Can eating honey cause diabetes?

Eating honey in moderation is unlikely to cause diabetes. However, excessive consumption of any sugar, including honey, can contribute to weight gain and increased risk of developing type 2 diabetes. A balanced diet and healthy lifestyle are key to preventing diabetes.

Can I eat honey with gestational diabetes?

If you have gestational diabetes, you should be cautious with your sugar intake, including honey. While small amounts may be permissible, monitoring blood sugar levels closely and consulting with your healthcare provider to determine what is safe for you and your baby is essential.

Can type 1 diabetics eat honey?

Type 1 diabetics can eat honey, but it should be done in moderation. Since honey is a sugar, it will affect blood glucose levels. Careful monitoring and consultation with a healthcare provider are essential to ensure it fits into the overall diabetes management plan.

Sources

Ajibola, A., Chamunorwa, J. P., & Erlwanger, K. H. (2012). Nutraceutical values of natural honey and its contribution to human health and wealth. Nutrition & Metabolism. Retrieved from https://www.ncbi.nlm.nih.gov/pmc/articles/PMC3583289/

(2019). Effect of Natural Honey on Glycemic Control and Anthropometric Measures of Patients with Type 2 Diabetes: A Randomized Controlled Crossover Trial. International Journal of Preventive Medicine, 10, Article ID PMC6360845. https://www.ncbi.nlm.nih.gov/pmc/articles/PMC6360845/

American Heart Association. (n.d.). How much sugar is too much? Retrieved from https://www.heart.org/en/healthy-living/healthy-eating/eat-smart/sugar/how-much-sugar-is-too-much

Ajami, M., Seyfi, M., Pouri Hosseini, F. A., Naseri, P., Velayati, A., Mahmoudnia, F., Zahedirad, M., & Hajifaraji, M. (2020). Effects of stevia on glycemic and lipid profile of type 2 diabetic patients: A randomized controlled trial. Avicenna Journal of Phytomedicine, 10(2). Retrieved from https://www.ncbi.nlm.nih.gov/pmc/articles/PMC7103435/

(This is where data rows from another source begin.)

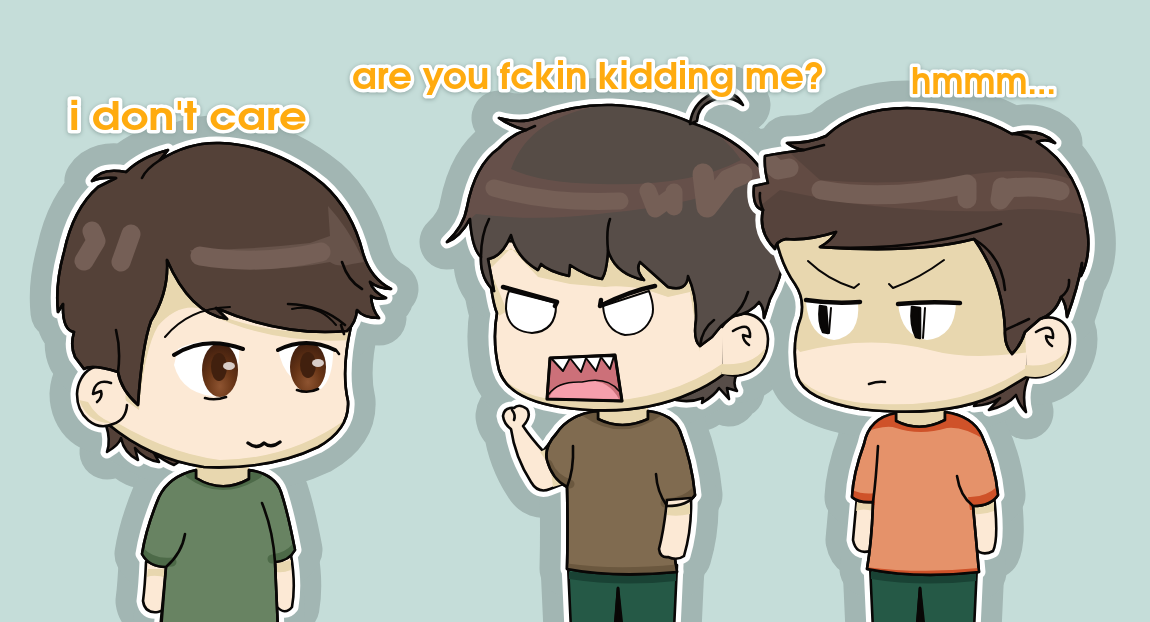
<!DOCTYPE html>
<html lang="en">
<head>
<meta charset="utf-8">
<title>Three reactions</title>
<style>
:root{--sky:#c5ddd9;--shadow:#a2b6b3;--ink:#090706;--skin:#fce9d5;--shade:#e8d7af;--caption:#ffab0f;--gloss:#755f56;--green:#688362;--green-dark:#4d6a48;--brown:#806b50;--brown-dark:#6b583f;--orange:#e5926a;--orange-dark:#cf5229;--trousers:#255946;--trousers-dark:#194234}
body{margin:0;background:var(--sky);overflow:hidden}
svg{display:block;width:1150px;height:622px}
.shadow{fill:var(--shadow);stroke:var(--shadow);stroke-width:55;stroke-linejoin:round}
.halo{fill:#fff;stroke:#fff;stroke-width:13;stroke-linejoin:round}
.ink{stroke:var(--ink);stroke-width:2.6;stroke-linejoin:round;stroke-linecap:round}
.line{fill:none}
.skin{fill:var(--skin)}
.shade{fill:var(--shade);stroke:none}
.gloss{fill:none;stroke:var(--gloss);stroke-linecap:round;stroke-linejoin:round}
.flat{stroke:none}
.hair-a{fill:#544138}.hair-b{fill:#66504a}.hair-c{fill:#56433c}
.lock-b{fill:#574d48}
.green{fill:var(--green)}.brown{fill:var(--brown)}.orange{fill:var(--orange)}
.trousers{fill:var(--trousers)}
.caption{font-family:"TeX Gyre Adventor","Inter",sans-serif;font-weight:700;fill:var(--caption);stroke:#fff;stroke-width:7;stroke-linejoin:round;paint-order:stroke;filter:drop-shadow(0 1px 2px #8ea5a1)}
</style>
</head>
<body>
<svg viewBox="0 0 1150 622" role="img" aria-label="Three cartoon boys reacting: one calm, one furious, one unimpressed">
<defs>
  <!-- calm boy -->
  <path id="a-hair" d="M75 357Q70 346 74 332Q62 330 63 304L58 312Q55 284 64 252Q73 209 98 187L116 178Q102 177 92 181Q101 167 126 172Q141 157 168 150L160 160Q188 142 220 143Q275 145 323 184Q352 210 363 253Q370 278 391 289Q379 289 370 282Q373 292 386 298Q376 300 371 296Q372 310 379 318Q363 318 357 310Q356 323 347 331Q283 337 216 308L227 319Q190 313 167 260Q169 292 151 321Q142 346 138 405Q121 390 118 372Q92 364 84 369Z"/>
  <path id="a-head" d="M88 300Q99 394 108 424Q150 459 204 467Q270 470 318 447Q350 429 348 401Q341 371 351 326L340 260L160 240Z"/>
  <path id="a-ear" d="M119 373C99 356 78 371 77 394C77 416 95 432 113 424Q126 420 127 405"/>
  <path id="a-nape" d="M106 425Q111 440 107 452Q119 445 121 438Q124 453 138 460L135 448Q145 460 159 462L154 453Q164 461 174 465L190 455L130 420Z"/>
  <path id="a-neck" d="M196 460V478Q222 493 249 479V460Z"/>
  <path id="a-arms" d="M146 562Q145 586 143 601Q145 614 158 612Q165 611 167 602L171 560ZM275 556L276 606Q285 616 292 607Q296 585 291 555Z"/>
  <path id="a-shirt" d="M196 470Q169 476 159 497Q146 528 142 554Q149 567 166 567L160 630H278L275 562Q289 561 295 550Q288 513 281 492Q275 474 249 470V479Q222 494 196 478Z"/>
  <g id="calm"><use href="#a-nape"/><use href="#a-neck"/><use href="#a-arms"/><use href="#a-shirt"/><use href="#a-head"/><use href="#a-ear"/><use href="#a-hair"/></g>

  <!-- angry boy -->
  <path id="b-hair" d="M447 242Q464 226 467 207Q475 165 499 148Q511 135 526 130Q510 126 499 118Q521 124 537 118Q575 104 612 105Q657 107 692 123Q736 138 757 164Q781 188 785 242Q784 275 770 299L764 318Q764 307 759 302Q750 314 733 316L721 326L712 337L700 346Q693 340 696 320Q697 296 688 276Q687 292 668 287L640 262Q635 270 644 280Q615 274 608 250Q607 271 602 279Q588 277 570 265L569 276Q548 271 541 264L538 270Q517 258 511 235Q502 257 488 259L494 291Q480 278 481 257Q472 249 470 219Q460 237 447 242Z"/>
  <path id="b-ahoge" d="M690 124Q692 104 711 94Q734 87 743 105Q727 93 711 101Q698 107 697 121Z"/>
  <path id="b-head" d="M486 240Q491 300 497 313Q492 341 499 370Q508 399 560 407Q636 418 691 393Q708 386 724 374L725 250Z"/>
  <path id="b-ear" d="M722 327C738 304 767 313 768 339C768 367 743 382 723 373"/>
  <path id="b-nape" d="M676 400Q690 403 703 398L702 403Q715 395 719 388L729 399L727 388L737 391Q732 383 737 374L710 370Z"/>
  <path id="b-neck" d="M598 402V419Q622 431 648 419V402Z"/>
  <path id="b-fist" d="M552 440L543 451Q531 438 523 426Q532 416 527 409Q519 403 514 408Q504 407 503 416Q504 424 511 429Q515 457 531 482Q538 494 550 489L563 484Z"/>
  <path id="b-arm" d="M667 500Q664 530 659 549Q660 558 668 557Q677 561 684 556Q692 529 691 498Z"/>
  <path id="b-shirt" d="M598 411Q569 414 556 434Q544 447 547 460Q552 479 567 487Q568 530 567 569Q615 578 677 572L667 506Q688 506 695 495Q692 462 680 431Q673 414 648 411V419Q622 431 598 419Z"/>
  <path id="b-trousers" d="M568 565L571 630H615L618 588L621 630H674L677 565Z"/>
  <g id="angry"><use href="#b-nape"/><use href="#b-neck"/><use href="#b-fist"/><use href="#b-trousers"/><use href="#b-shirt"/><use href="#b-arm"/><use href="#b-head"/><use href="#b-ear"/><use href="#b-hair"/><use href="#b-ahoge"/></g>

  <!-- doubtful boy -->
  <path id="c-hair" d="M775 249Q758 232 763 210Q752 208 754 186L768 183Q764 168 765 156Q780 153 804 150Q795 149 787 143Q811 143 826 136Q855 108 907 108Q970 109 1012 134Q1040 127 1055 143Q1046 138 1037 142Q1081 169 1088 235Q1090 259 1081 276L1082 263Q1078 287 1067 317Q1066 303 1061 297Q1055 314 1040 319L1025 332Q1021 345 1012 354Q1004 345 1005 330Q1003 280 974 239Q916 254 820 247Q832 240 836 232Q808 241 786 239Q776 241 775 249Z"/>
  <path id="c-head" d="M772 215Q777 259 795 284Q805 299 801 317Q791 343 797 376Q805 400 860 409Q953 419 1003 391L1028 376V240L900 200Z"/>
  <path id="c-ear" d="M1025 331C1039 309 1070 315 1070 339C1070 365 1047 383 1027 376"/>
  <path id="c-nape" d="M974 406Q990 405 1000 398L989 410Q1007 406 1016 395Q1019 405 1026 412Q1021 393 1029 376L1000 375Z"/>
  <path id="c-neck" d="M896 404V421Q920 433 945 420V404Z"/>
  <path id="c-arms" d="M857 496L853 540Q856 555 870 551L875 500ZM970 500Q972 525 975 548Q982 557 993 551Q999 539 994 496Z"/>
  <path id="c-shirt" d="M896 413Q869 418 864 444Q853 474 852 497Q858 503 873 502Q872 539 867 569Q918 579 979 572L973 506Q991 506 998 495Q995 464 982 436Q973 416 945 412V420Q920 433 896 421Z"/>
  <path id="c-trousers" d="M870 565L873 630H917L920 588L923 630H974L977 565Z"/>
  <g id="doubtful"><use href="#c-nape"/><use href="#c-neck"/><use href="#c-arms"/><use href="#c-trousers"/><use href="#c-shirt"/><use href="#c-head"/><use href="#c-ear"/><use href="#c-hair"/></g>

  <clipPath id="a-hair-clip"><use href="#a-hair"/></clipPath>
  <clipPath id="b-hair-clip"><use href="#b-hair"/></clipPath>
  <clipPath id="c-hair-clip"><use href="#c-hair"/></clipPath>
  <clipPath id="a-shirt-clip"><use href="#a-shirt"/></clipPath>
  <clipPath id="b-shirt-clip"><use href="#b-shirt"/></clipPath>
  <clipPath id="c-shirt-clip"><use href="#c-shirt"/></clipPath>
  <clipPath id="a-head-clip"><use href="#a-head"/></clipPath>
  <clipPath id="b-head-clip"><use href="#b-head"/></clipPath>
  <clipPath id="c-head-clip"><use href="#c-head"/></clipPath>
  <radialGradient id="iris" cx=".5" cy=".8" r=".75"><stop offset="0" stop-color="#8e5431"/><stop offset=".5" stop-color="#683516"/><stop offset="1" stop-color="#43200f"/></radialGradient>
</defs>

<rect width="1150" height="622" fill="var(--sky)"/>
<g class="shadow"><use href="#calm"/><use href="#angry"/><use href="#doubtful"/></g>

<g id="calm-boy">
  <use class="halo" href="#calm"/>
  <g class="ink">
    <use class="hair-a" href="#a-nape"/>
    <use class="skin" href="#a-arms"/>
    <path class="shade" d="M148 569L168 569L167 578Q155 574 147 577ZM277 563L291 560V570Q283 573 277 572Z"/>
    <use class="shade" href="#a-neck"/>
    <use class="green" href="#a-shirt"/>
    <g clip-path="url(#a-shirt-clip)" fill="none" stroke="var(--green-dark)" stroke-width="9">
      <path d="M140 551Q152 564 172 562M272 559Q287 558 297 546M190 474Q222 497 258 474"/>
    </g>
    <path class="line" d="M185 534Q182 553 166 567L161 630M262 503Q273 530 275 562L278 630M196 470Q169 476 159 497Q146 528 142 554Q149 567 166 567M275 562Q289 561 295 550Q288 513 281 492Q275 474 249 470V479Q222 494 196 478V470"/>
    <use class="skin" href="#a-head"/>
    <g clip-path="url(#a-head-clip)">
      <path class="shade" d="M100 412Q160 452 220 460Q290 459 345 420V480H90ZM138 300L168 262L205 310Q180 301 158 326Q144 350 139 410L125 400ZM210 312Q280 340 352 329V340Q270 345 205 312Z"/>
    </g>
    <use class="line" href="#a-head"/>
    <use class="skin" href="#a-ear"/>
    <path class="shade" d="M79 400Q88 424 112 423Q96 417 88 402Z"/>
    <path class="line" d="M111 383Q95 378 93 394L101 391Q103 397 97 402"/>
    <use class="hair-a" href="#a-hair"/>
    <g clip-path="url(#a-hair-clip)">
      <path class="flat" fill="#67534a" d="M190 250Q250 250 310 243L330 236L328 206Q350 230 364 262L352 264Q338 268 330 262Q270 274 198 265Z"/>
      <path class="gloss" stroke-width="19" d="M200 256Q260 266 321 252M131 234L121 262M92 231L96 241L84 261"/>
    </g>
    <use class="line" href="#a-hair"/>
    <path class="line" d="M342 262Q348 281 362 289M288 304Q322 305 345 325M341 325L344 334M116 330Q121 350 118 372M160 160Q146 169 142 178"/>
    <path class="line" stroke-width="2" d="M165 337Q189 308 230 307M292 309Q318 303 336 325"/>
  </g>
  <g id="calm-face">
    <path fill="#fff" d="M178 349Q206 334 239 349Q240 386 222 397Q182 396 174 365ZM278 348Q307 336 333 347Q334 377 321 389Q284 387 278 348Z"/>
    <ellipse cx="220" cy="370" rx="18" ry="27" fill="url(#iris)"/>
    <ellipse cx="308" cy="367" rx="18" ry="25" fill="url(#iris)"/>
    <ellipse cx="219" cy="367" rx="8" ry="14" fill="#41200e"/><ellipse cx="308" cy="365" rx="8" ry="13" fill="#41200e"/>
    <ellipse cx="229" cy="366" rx="6" ry="4" fill="#d8cdc8"/><ellipse cx="318" cy="363" rx="6" ry="4" fill="#d8cdc8"/>
    <g class="ink line"><path stroke-width="4" d="M174 355Q205 335 243 349M278 350Q306 336 335 350"/><path d="M205 398Q215 401 226 397M297 390Q308 394 318 389M336 350L339 354"/><path stroke-width="3.4" d="M248 443Q257 450 264 443Q271 449 280 442"/></g>
  </g>
</g>

<g id="angry-boy">
  <use class="halo" href="#angry"/>
  <g class="ink">
    <use class="lock-b" href="#b-nape"/>
    <use class="skin" href="#b-fist"/>
    <path class="shade" d="M540 452L548 448L563 484L553 487Q552 466 540 452Z"/>
    <path class="line" d="M512 410Q516 415 514 420"/>
    <use class="shade" href="#b-neck"/>
    <use class="trousers" href="#b-trousers"/>
    <path class="flat" fill="var(--trousers-dark)" d="M569 572H676V581Q620 587 569 579Z"/>
    <path fill="var(--ink)" d="M618 588L615 625H622Z"/>
    <use class="brown" href="#b-shirt"/>
    <g clip-path="url(#b-shirt-clip)" fill="none" stroke="var(--brown-dark)" stroke-width="9">
      <path d="M548 464Q553 478 570 484M665 503Q687 502 697 489M585 412Q622 438 660 411M566 568Q615 575 677 569"/>
    </g>
    <use class="line" href="#b-shirt"/>
    <path class="line" d="M573 446Q574 470 567 487M656 474Q657 492 667 506"/>
    <use class="skin" href="#b-arm"/>
    <path class="shade" d="M668 507L690 504V514Q678 517 667 515Z"/>
    <path class="line" d="M667 506Q688 506 695 495"/>
    <use class="skin" href="#b-head"/>
    <g clip-path="url(#b-head-clip)">
      <path class="shade" d="M497 372Q518 399 570 401Q660 407 725 362V420H490ZM480 250H700V352L690 292L668 297L644 289Q620 285 605 287L570 284L538 277L511 248L490 269L507 311L499 316Z"/>
    </g>
    <use class="line" href="#b-head"/>
    <use class="skin" href="#b-ear"/>
    <path class="shade" d="M766 347Q753 366 722 364V374Q758 380 766 347Z"/>
    <path class="line" d="M733 331Q751 320 750 337L743 335Q743 341 749 345"/>
    <use class="hair-b" href="#b-hair"/>
    <g clip-path="url(#b-hair-clip)">
      <path class="flat" fill="#564c46" d="M511 169Q530 114 612 104Q705 106 741 160Q690 187 600 184Q540 183 511 169Z"/>
      <path class="lock-b flat" d="M440 245L476 214Q540 222 607 213Q700 205 768 174L800 230L780 320L700 350L680 290L440 290Z"/>
      <path class="gloss" stroke-width="17" d="M494 188Q550 204 620 201M648 191L655 209L673 196M674 192V207"/>
      <path class="gloss" stroke-width="21" d="M703 174L707 207L728 180L742 174"/>
    </g>
    <use class="line" href="#b-hair"/>
    <use class="lock-b" href="#b-ahoge"/>
    <path class="line" d="M481 257Q481 235 489 219M608 250Q606 230 610 219M700 346Q702 329 714 320M748 292Q743 308 733 316M526 130L535 126"/>
  </g>
  <g id="angry-face" class="ink">
    <path fill="#fff" stroke-width="2" d="M509 291L556 303Q557 331 532 333Q508 331 506 309Q506 298 509 291ZM603 306L649 291Q655 307 652 316Q645 335 625 335Q605 331 603 306Z"/>
    <path class="line" stroke-width="4.5" d="M503 287L557 302L555 306M655 286Q630 291 600 306L601 300"/>
    <path fill="#cc7079" d="M550 358L615 355L622 401L547 399Z"/>
    <path class="flat" fill="#f69fac" d="M549 398Q555 382 581 381Q607 377 619 399Z"/>
    <path class="line" stroke-width="1.6" d="M549 394Q558 381 582 382Q607 376 619 391"/>
    <path fill="#fff" stroke-width="2" d="M551 358L563 371L570 358L581 372L586 358L596 371L601 357L610 369L614 356Z"/>
    <path class="line" stroke-width="3" d="M550 358L615 355L622 401L547 399Z"/>
  </g>
</g>

<g id="doubtful-boy">
  <use class="halo" href="#doubtful"/>
  <g class="ink">
    <use class="hair-c" href="#c-nape"/>
    <use class="skin" href="#c-arms"/>
    <path class="shade" d="M857 502H873V511Q863 508 856 511ZM973 506L994 501V511Q984 515 974 514Z"/>
    <use class="shade" href="#c-neck"/>
    <use class="trousers" href="#c-trousers"/>
    <path class="flat" fill="var(--trousers-dark)" d="M871 572H976V581Q920 587 871 579Z"/>
    <path fill="var(--ink)" d="M920 588L917 625H924Z"/>
    <use class="orange" href="#c-shirt"/>
    <g clip-path="url(#c-shirt-clip)">
      <path class="flat" fill="var(--orange-dark)" d="M860 434Q885 424 896 428Q920 436 947 428Q963 426 985 440L978 405H870ZM850 489Q862 495 875 493V505H850ZM968 497Q986 498 1000 484V510H970ZM866 567Q920 574 980 568V580H866Z"/>
    </g>
    <use class="line" href="#c-shirt"/>
    <path class="line" d="M878 446Q876 480 873 502M957 476Q960 496 973 506"/>
    <use class="skin" href="#c-head"/>
    <g clip-path="url(#c-head-clip)">
      <path class="shade" d="M760 200H1030V352Q970 361 930 350Q870 334 800 352L780 330ZM797 376Q820 402 880 404Q970 408 1030 365V420H790Z"/>
    </g>
    <use class="line" href="#c-head"/>
    <use class="skin" href="#c-ear"/>
    <path class="shade" d="M1068 349Q1055 368 1025 365V376Q1060 382 1068 349Z"/>
    <path class="line" d="M1036 332Q1054 321 1053 338L1046 336Q1046 342 1052 346"/>
    <use class="hair-c" href="#c-hair"/>
    <g clip-path="url(#c-hair-clip)">
      <path class="flat" fill="#624b43" d="M755 158L790 153L820 180Q900 187 975 174Q1040 165 1078 182L1090 216Q1040 205 1000 211Q900 213 820 198L780 190L755 210Z"/>
      <path class="gloss" stroke-width="19" d="M821 190Q890 202 967 184V199M1002 187L1000 200L1009 188Q1040 185 1060 191M766 160L778 170L789 168"/>
    </g>
    <use class="line" href="#c-hair"/>
    <path class="line" d="M820 247Q922 252 1001 224M974 239Q1002 256 1005 290M1005 330Q1014 326 1029 319M763 210Q759 200 760 193M1012 134Q1024 134 1031 139M1061 297Q1070 290 1069 280M804 150L824 145"/>
  </g>
  <g id="doubtful-face" class="ink">
    <path fill="#fff" stroke="none" d="M806 302H858Q861 336 834 340Q809 337 806 302ZM898 303H956Q955 337 927 340Q901 336 898 303Z"/>
    <path class="line" stroke-width="4.5" d="M806 300Q832 304 860 302M898 304Q928 301 960 303"/>
    <path fill="var(--ink)" d="M820 306Q818 322 823 332L828 333L826 307ZM912 307Q910 325 916 337L920 338L920 308Z"/>
    <path class="line" stroke-width="2" d="M808 261Q828 280 854 288L859 284M889 284L893 288Q920 278 944 260M831 308L829 333M925 308L923 338"/>
    <path class="line" d="M869 384Q878 381 885 382"/>
  </g>
</g>

<g id="captions" class="caption">
  <text x="69" y="130" font-size="39" textLength="238" lengthAdjust="spacingAndGlyphs">i don't care</text>
  <text x="352" y="89" font-size="37" textLength="473" lengthAdjust="spacingAndGlyphs">are you fckin kidding me?</text>
  <text x="911" y="94" font-size="37" textLength="145" lengthAdjust="spacingAndGlyphs">hmmm...</text>
</g>
</svg>
</body>
</html>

Tani, Y., et al. (2023). Allulose for the attenuation of postprandial blood glucose levels in healthy humans: A systematic review and meta-analysis. PLoS One, 18(4), e0281150. https://www.ncbi.nlm.nih.gov/pmc/articles/PMC10079081/

Mazi, T. A., Stanhope, K. L. (2023). Erythritol: An In-Depth Discussion of Its Potential to Be a Beneficial Dietary Component. Nutrients. PubMed Central. https://www.ncbi.nlm.nih.gov/pmc/articles/PMC9824470/

Yeung, A. W. K. (2023). Bibliometric analysis on the literature of monk fruit extract and mogrosides as sweeteners. Frontiers in Nutrition, 10, 1253255. https://www.ncbi.nlm.nih.gov/pmc/articles/PMC10495570/